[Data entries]
------------------------------------------------
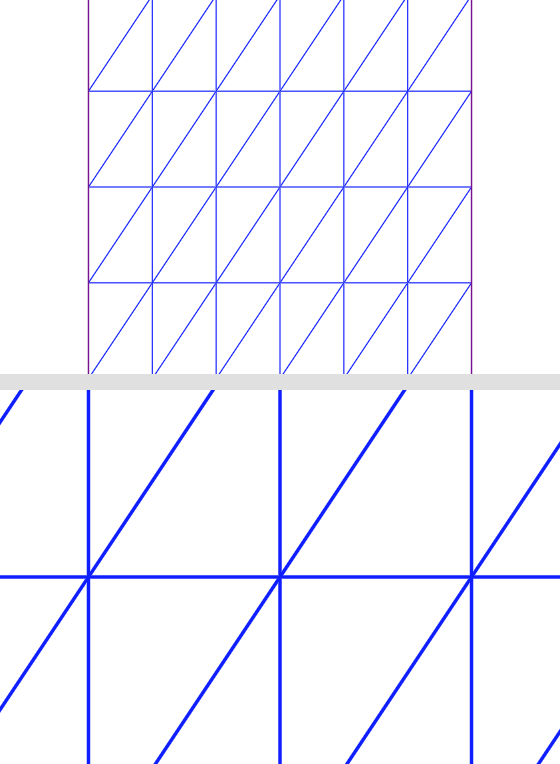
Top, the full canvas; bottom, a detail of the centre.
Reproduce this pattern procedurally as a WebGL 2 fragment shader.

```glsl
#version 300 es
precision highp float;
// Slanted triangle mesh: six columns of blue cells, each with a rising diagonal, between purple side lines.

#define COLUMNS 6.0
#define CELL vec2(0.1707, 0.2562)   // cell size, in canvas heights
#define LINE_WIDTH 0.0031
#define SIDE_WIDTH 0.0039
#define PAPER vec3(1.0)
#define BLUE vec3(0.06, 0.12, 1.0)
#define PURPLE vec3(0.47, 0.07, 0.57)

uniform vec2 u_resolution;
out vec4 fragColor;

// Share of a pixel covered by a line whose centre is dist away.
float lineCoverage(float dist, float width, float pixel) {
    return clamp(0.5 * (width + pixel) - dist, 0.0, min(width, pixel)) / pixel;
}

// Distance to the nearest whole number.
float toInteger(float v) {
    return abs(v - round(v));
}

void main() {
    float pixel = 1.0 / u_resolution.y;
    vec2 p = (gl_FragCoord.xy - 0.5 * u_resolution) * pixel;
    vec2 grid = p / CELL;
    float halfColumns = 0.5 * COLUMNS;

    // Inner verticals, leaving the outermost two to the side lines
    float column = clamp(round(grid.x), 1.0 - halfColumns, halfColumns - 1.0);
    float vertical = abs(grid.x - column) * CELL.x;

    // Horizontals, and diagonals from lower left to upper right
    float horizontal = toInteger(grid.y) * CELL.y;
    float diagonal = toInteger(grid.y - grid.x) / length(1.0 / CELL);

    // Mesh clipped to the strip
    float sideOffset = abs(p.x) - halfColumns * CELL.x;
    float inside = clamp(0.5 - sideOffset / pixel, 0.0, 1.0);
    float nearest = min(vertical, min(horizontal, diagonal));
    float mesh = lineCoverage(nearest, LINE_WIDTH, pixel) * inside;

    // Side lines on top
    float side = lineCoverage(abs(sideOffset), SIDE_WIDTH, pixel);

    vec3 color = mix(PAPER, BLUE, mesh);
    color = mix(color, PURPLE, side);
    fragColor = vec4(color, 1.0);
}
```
------------------------------------------------
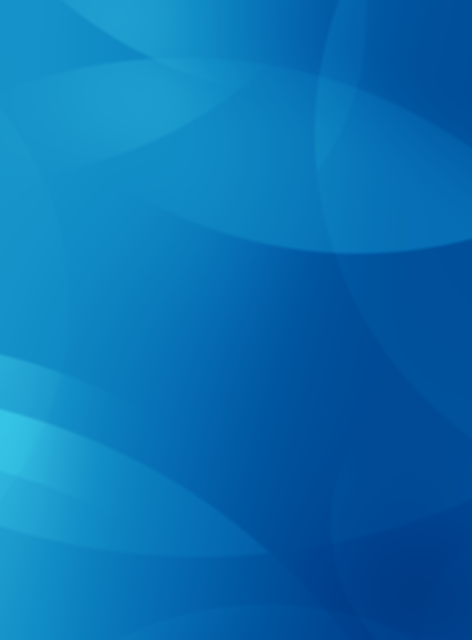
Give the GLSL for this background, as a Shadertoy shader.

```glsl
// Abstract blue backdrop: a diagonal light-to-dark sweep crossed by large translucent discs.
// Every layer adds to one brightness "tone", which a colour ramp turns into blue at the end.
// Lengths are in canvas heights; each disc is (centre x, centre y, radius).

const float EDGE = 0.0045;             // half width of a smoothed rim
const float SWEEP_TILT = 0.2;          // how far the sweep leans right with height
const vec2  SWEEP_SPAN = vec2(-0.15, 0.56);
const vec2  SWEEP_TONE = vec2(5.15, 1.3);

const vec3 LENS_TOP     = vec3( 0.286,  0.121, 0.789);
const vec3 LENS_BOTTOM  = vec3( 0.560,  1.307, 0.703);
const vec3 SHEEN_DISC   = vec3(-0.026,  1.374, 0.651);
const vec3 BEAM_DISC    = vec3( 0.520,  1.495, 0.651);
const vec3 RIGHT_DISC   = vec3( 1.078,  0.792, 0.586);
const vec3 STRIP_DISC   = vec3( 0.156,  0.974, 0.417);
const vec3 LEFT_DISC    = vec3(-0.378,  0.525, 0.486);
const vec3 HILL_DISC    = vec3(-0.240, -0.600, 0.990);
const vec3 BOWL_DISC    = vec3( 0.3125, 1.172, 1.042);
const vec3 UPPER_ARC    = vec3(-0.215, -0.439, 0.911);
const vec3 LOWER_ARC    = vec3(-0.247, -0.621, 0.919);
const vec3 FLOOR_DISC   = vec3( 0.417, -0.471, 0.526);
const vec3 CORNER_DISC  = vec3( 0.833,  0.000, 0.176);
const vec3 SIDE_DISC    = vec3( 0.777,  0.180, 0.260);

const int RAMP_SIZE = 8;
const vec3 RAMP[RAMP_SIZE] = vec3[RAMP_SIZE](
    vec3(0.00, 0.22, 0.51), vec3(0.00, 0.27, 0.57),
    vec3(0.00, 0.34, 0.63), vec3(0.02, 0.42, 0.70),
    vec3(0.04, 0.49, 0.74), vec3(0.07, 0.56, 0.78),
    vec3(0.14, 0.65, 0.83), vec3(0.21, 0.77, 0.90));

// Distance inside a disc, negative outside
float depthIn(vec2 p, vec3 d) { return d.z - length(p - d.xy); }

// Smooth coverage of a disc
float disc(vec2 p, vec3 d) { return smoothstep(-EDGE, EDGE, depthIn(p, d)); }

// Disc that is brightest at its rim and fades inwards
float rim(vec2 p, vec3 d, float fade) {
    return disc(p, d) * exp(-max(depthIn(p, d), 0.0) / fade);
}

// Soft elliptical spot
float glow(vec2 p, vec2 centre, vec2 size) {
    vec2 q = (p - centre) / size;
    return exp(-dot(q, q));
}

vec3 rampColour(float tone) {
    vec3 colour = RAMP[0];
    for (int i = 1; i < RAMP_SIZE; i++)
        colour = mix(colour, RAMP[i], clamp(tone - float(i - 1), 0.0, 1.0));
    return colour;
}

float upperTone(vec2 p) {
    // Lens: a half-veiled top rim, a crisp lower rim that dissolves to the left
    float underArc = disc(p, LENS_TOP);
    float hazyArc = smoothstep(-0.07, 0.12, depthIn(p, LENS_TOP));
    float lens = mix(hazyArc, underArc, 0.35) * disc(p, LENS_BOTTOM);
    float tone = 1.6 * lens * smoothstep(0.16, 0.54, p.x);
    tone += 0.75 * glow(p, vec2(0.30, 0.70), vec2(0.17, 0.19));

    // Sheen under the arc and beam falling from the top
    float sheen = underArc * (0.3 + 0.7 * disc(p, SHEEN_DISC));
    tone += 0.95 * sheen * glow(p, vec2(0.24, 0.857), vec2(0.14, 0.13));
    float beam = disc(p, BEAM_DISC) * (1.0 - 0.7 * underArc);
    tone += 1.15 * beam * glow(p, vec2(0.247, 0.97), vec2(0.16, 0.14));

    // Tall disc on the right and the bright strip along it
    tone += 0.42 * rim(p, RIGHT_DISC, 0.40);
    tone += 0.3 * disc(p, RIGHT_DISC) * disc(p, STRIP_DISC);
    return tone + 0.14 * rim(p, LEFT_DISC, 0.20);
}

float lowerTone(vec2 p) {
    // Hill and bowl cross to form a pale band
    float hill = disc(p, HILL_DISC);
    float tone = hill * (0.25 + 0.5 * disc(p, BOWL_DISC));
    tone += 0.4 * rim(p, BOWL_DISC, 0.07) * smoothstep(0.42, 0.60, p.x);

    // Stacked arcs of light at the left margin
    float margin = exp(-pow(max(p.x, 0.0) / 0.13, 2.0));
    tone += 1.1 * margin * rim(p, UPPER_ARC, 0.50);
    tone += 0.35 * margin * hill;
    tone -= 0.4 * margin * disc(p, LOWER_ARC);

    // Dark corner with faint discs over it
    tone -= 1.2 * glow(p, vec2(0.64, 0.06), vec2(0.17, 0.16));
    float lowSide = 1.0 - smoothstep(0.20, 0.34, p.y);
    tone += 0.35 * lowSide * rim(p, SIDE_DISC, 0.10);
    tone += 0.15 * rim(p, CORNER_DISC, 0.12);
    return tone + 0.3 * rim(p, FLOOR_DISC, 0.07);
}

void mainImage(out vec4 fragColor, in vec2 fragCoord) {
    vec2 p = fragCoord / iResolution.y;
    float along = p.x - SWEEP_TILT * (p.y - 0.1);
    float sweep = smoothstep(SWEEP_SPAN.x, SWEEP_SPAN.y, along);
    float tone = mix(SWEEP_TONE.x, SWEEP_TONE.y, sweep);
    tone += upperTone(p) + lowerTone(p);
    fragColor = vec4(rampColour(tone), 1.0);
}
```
------------------------------------------------
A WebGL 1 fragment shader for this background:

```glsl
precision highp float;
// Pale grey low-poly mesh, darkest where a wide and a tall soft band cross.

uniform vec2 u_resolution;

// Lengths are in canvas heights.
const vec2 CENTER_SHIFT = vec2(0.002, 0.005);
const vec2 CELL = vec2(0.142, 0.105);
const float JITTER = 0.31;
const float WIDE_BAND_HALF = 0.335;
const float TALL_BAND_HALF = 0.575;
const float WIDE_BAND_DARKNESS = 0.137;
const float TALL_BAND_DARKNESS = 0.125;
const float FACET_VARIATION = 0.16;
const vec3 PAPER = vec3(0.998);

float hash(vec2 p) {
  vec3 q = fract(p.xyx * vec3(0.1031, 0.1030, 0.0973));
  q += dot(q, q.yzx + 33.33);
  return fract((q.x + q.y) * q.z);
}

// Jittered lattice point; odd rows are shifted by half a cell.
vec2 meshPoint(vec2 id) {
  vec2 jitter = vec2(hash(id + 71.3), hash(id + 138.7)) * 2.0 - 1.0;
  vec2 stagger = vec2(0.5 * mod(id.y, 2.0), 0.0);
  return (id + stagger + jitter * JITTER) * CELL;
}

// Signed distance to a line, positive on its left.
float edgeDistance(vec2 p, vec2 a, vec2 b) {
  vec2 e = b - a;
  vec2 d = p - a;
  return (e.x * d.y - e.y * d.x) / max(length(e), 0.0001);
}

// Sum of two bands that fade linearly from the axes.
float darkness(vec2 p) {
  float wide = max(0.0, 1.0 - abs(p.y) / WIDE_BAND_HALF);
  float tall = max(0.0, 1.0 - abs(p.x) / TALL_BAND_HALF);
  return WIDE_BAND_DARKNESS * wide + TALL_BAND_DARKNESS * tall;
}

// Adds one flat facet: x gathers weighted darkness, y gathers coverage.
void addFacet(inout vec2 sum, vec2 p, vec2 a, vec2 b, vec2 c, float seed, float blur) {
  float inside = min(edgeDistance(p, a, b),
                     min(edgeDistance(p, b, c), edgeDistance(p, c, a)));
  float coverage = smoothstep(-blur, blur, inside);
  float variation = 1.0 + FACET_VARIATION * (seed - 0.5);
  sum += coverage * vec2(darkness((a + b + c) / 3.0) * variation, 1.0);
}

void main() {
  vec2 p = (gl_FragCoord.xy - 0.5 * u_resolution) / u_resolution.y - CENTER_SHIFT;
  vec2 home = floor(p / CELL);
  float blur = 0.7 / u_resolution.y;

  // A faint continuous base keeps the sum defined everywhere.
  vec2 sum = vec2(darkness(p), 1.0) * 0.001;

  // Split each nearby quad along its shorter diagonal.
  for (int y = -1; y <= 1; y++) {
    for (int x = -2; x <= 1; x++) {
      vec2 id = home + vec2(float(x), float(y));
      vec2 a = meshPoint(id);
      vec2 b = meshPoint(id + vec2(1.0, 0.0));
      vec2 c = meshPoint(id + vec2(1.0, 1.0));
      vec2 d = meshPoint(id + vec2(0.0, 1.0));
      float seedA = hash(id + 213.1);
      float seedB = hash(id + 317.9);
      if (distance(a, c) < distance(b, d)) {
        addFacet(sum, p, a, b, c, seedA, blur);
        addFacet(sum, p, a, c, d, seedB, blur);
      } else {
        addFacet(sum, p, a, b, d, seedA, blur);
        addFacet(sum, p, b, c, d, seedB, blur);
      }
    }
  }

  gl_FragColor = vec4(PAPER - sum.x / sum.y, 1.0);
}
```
------------------------------------------------
Copy down every line of the entries containing the word "Lengths".

// Lengths are in canvas heights; each disc is (centre x, centre y, radius).
// Lengths are in canvas heights.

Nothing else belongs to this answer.